May 14, 1999

New findings debunk theory about so-called Alzheimer’s gene

New findings debunk theory about so-called Alzheimer's gene

The news last summer that a gene on chromosome 12 was associated with increased risk of developing Alzheimer's disease was hailed as a breakthrough.

In the May issue of Nature Genetics, however, a multi-center team including Vanderbilt's Program in Human Genetics reports that the findings cannot be replicated.

Alzheimer's disease is the most common cause of senile dementia and afflicts more than four million people in the United States. Patients suffer a progressive decline in cognitive, neural, and muscular functions.

Relatively few genes have been linked to this devastating disease, the causes of which remain largely unknown. In fact, before last summer's report, only the gene encoding a variant of apolipoprotein E had been associated with elevated risk of late-onset Alzheimer's, the most common form of the disease. The identification of another genetic risk factor, a variant of the alpha-2-macroglobulin gene (A2M-2), was considered a major step forward.

"The increase in risk for Alzheimer's disease caused by A2M-2 was suggested to be equal to or greater than that of the epsilon 4 variant of apolipoprotein E, the strongest risk factor for Alzheimer's known to date," said Jonathan L. Haines, Ph.D., associate professor of Molecular Physiology and Biophysics and director of the Program in Human Genetics.

Alpha-2-macroglobulin was a logical suspect in the hunt for Alzheimer's culprits. It can act as a kind of molecular "bouncer," escorting potentially toxic proteins out of the synapse – the space between neurons. Since one of the proteins it removes is beta amyloid, a hallmark component of the plaques and tangles that characterize Alzheimer's disease, a defective alpha-2-macroglobulin might allow beta amyloid buildup and toxicity.

In addition, the alpha-2-macroglobulin gene (A2M) is located in the broad region of chromosome 12 that was linked to Alzheimer's disease susceptibility by Haines and colleagues in 1997. So the association made sense, but it needed to be confirmed in other groups of families.

The current study evaluated the A2M gene in more than 100 Alzheimer's families, consisting of multiple members afflicted with the disease. The study also included nearly 400 cases of sporadic Alzheimer's disease and 320 age-matched cognitively normal controls.

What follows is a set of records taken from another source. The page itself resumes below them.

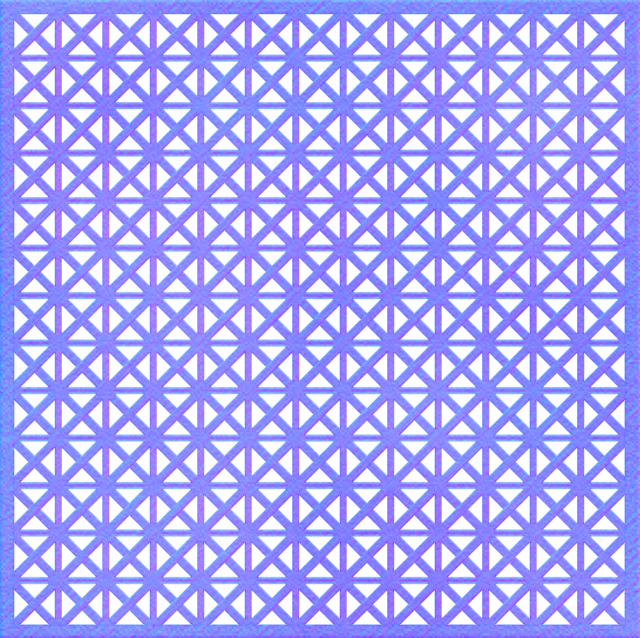
Reproduce this texture map procedurally as a WebGL 1 fragment shader.

```glsl
precision highp float;

uniform vec2 u_resolution;

#define CELLS 13.0
#define PITCH 0.0742
#define ORIGIN vec2(0.0169, 0.0156)
#define BAR_HALF 0.075
#define BRACE_HALF 0.094
#define HUB_RADIUS 0.2
#define BEVEL 0.34
#define ROUGHNESS 0.38
#define OPENING vec3(0.995, 0.995, 1.0)

float hash(vec2 p) {
  p = fract(p * vec2(0.1031, 0.1137));
  p += dot(p, p.yx + 33.33);
  return fract((p.x + p.y) * p.x * 7.31);
}

float noise(vec2 p) {
  vec2 i = floor(p);
  vec2 f = fract(p);
  f = f * f * (3.0 - 2.0 * f);
  return mix(mix(hash(i), hash(i + vec2(1.0, 0.0)), f.x),
             mix(hash(i + vec2(0.0, 1.0)), hash(i + 1.0), f.x), f.y);
}

// Hammered surface with strokes running up to the right
float surfaceHeight(vec2 g) {
  vec2 stroke = vec2(g.x + g.y, g.y - g.x);
  return noise(stroke * vec2(3.0, 9.0) + 40.0)
       + 0.5 * noise(g * 21.0 + 90.0);
}

vec2 surfaceSlope(vec2 g) {
  const float STEP = 0.03;
  float h = surfaceHeight(g);
  return vec2(h - surfaceHeight(g + vec2(STEP, 0.0)),
              h - surfaceHeight(g + vec2(0.0, STEP)));
}

// Signed offset from the nearest whole number
float centred(float x) {
  return fract(x + 0.5) - 0.5;
}

float cover(float dist, float pixel) {
  return clamp(0.5 - dist / pixel, 0.0, 1.0);
}

// Slope across a strip: flat in the middle, turned outward at both edges
float bevel(float offset, float halfWidth) {
  return sign(offset) * smoothstep(0.45, 1.0, abs(offset) / halfWidth);
}

void main() {
  vec2 p = gl_FragCoord.xy / u_resolution.x;
  float canvasHeight = u_resolution.y / u_resolution.x;
  vec2 g = (p - ORIGIN) / PITCH;
  float pixel = 1.0 / (u_resolution.x * PITCH);

  // Offsets from the bars and from the two diagonal braces
  vec2 q = vec2(centred(g.x), centred(g.y));
  float rising = centred(g.y - g.x) * 0.7071;
  float falling = centred(g.x + g.y) * 0.7071;

  float upright = abs(q.x) - BAR_HALF;
  float level = abs(q.y) - BAR_HALF;
  float riser = abs(rising) - BRACE_HALF;
  float faller = abs(falling) - BRACE_HALF;
  vec2 fromMiddle = abs(g - 0.5 * CELLS);
  float frame = 0.5 * CELLS - BAR_HALF - max(fromMiddle.x, fromMiddle.y);
  float solid = min(min(min(upright, level), min(riser, faller)), frame);

  // Slow drift in tilt across the sheet
  vec2 drift = vec2(noise(g * 0.45 + 7.0), noise(g * 0.45 + 31.0)) - 0.5;
  float side = g.x / CELLS - 0.5;

  // Level bars are grooved, uprights lean to one side
  float groove = cos(3.14159 * clamp(q.y / BAR_HALF, -1.0, 1.0));
  vec2 levelTilt = vec2(0.04, 0.1 - 0.32 * groove);
  float crown = 1.0 - abs(clamp(q.x / BAR_HALF, -1.0, 1.0));
  vec2 uprightTilt = vec2(0.2 * crown - 0.15 * side
                          + 0.22 * bevel(q.x, BAR_HALF), -0.08);

  // Braces carry bevelled edges and lengthwise streaks
  float streak = noise(vec2(rising * 45.0, (g.x + g.y) * 1.5) + 60.0) - 0.5;
  float fallEdge = bevel(falling, BRACE_HALF);
  vec2 fallTilt = vec2(0.08, 0.3) * max(fallEdge, 0.0)
                + vec2(0.06, 0.1) * min(fallEdge, 0.0);
  vec2 riseTilt = vec2(-0.5, 0.9) * (BEVEL * bevel(rising, BRACE_HALF)
                + 0.22 * streak);

  vec2 tilt = mix(levelTilt, uprightTilt, cover(upright, pixel));
  tilt = mix(tilt, fallTilt, cover(faller, pixel));
  tilt = mix(tilt, riseTilt, cover(riser, pixel));
  tilt *= smoothstep(0.6, 1.25, length(q) / HUB_RADIUS);

  // Border with turned outer edges
  vec2 outer = smoothstep(vec2(0.006), vec2(0.0), p) * -1.0
    + smoothstep(vec2(0.994, canvasHeight - 0.006),
                 vec2(1.0, canvasHeight), p);
  float inner = smoothstep(0.06, 0.0, abs(frame));
  vec2 borderTilt = 0.32 * outer + vec2(-0.04, 0.05) - 0.1 * inner;
  float onFrame = cover(frame, pixel);
  tilt = mix(tilt, borderTilt, onFrame);

  tilt += ROUGHNESS * (1.0 + 0.5 * onFrame) * surfaceSlope(g);
  tilt += 0.16 * drift;

  vec3 colour = vec3(0.525 + 0.5 * tilt.x, 0.515 + 0.5 * tilt.y, 1.0);

  // Dark pockets where braces meet bars around each hub
  vec2 a = abs(q);
  vec2 corner = vec2(min(a.x, a.y), max(a.x, a.y));
  vec2 pocket = vec2(BAR_HALF, BAR_HALF + 1.414 * BRACE_HALF);
  float dent = smoothstep(0.045, 0.0, length(corner - pocket));
  colour -= vec3(0.08, 0.16, 0.06) * dent * (1.0 - onFrame);

  colour = mix(OPENING, clamp(colour, 0.0, 1.0), cover(solid, pixel * 1.3));
  gl_FragColor = vec4(colour, 1.0);
}
```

"There was no evidence for an association between the A2M-2 variant and increased Alzheimer's risk in any patient sample," Haines said. "We also showed that there were no detectable biochemical defects in the mutant alpha-2-macroglobulin protein encoded by the A2M-2 variant."

Despite negating the link between A2M-2 and Alzheimer's, the researchers maintain that there is still strong and reproducible evidence for a genetic defect on chromosome 12 that does elevate risk of Alzheimer's.

"It's pretty clear that the search for the chromosome 12 Alzheimer's gene must continue. There are several other genes in this region that we are looking at now," Haines said. "Identifying this gene will provide the potential for improved diagnosis as well as better understanding of the mechanisms causing Alzheimer's disease."

The multi-center effort included researchers at Boston University School of Medicine, Duke University Medical Center, and the University of Toronto. The studies were supported by the NIH, the Medical Research Council of Canada, the Alzheimer Society of Ontario, and the Alzheimer Association.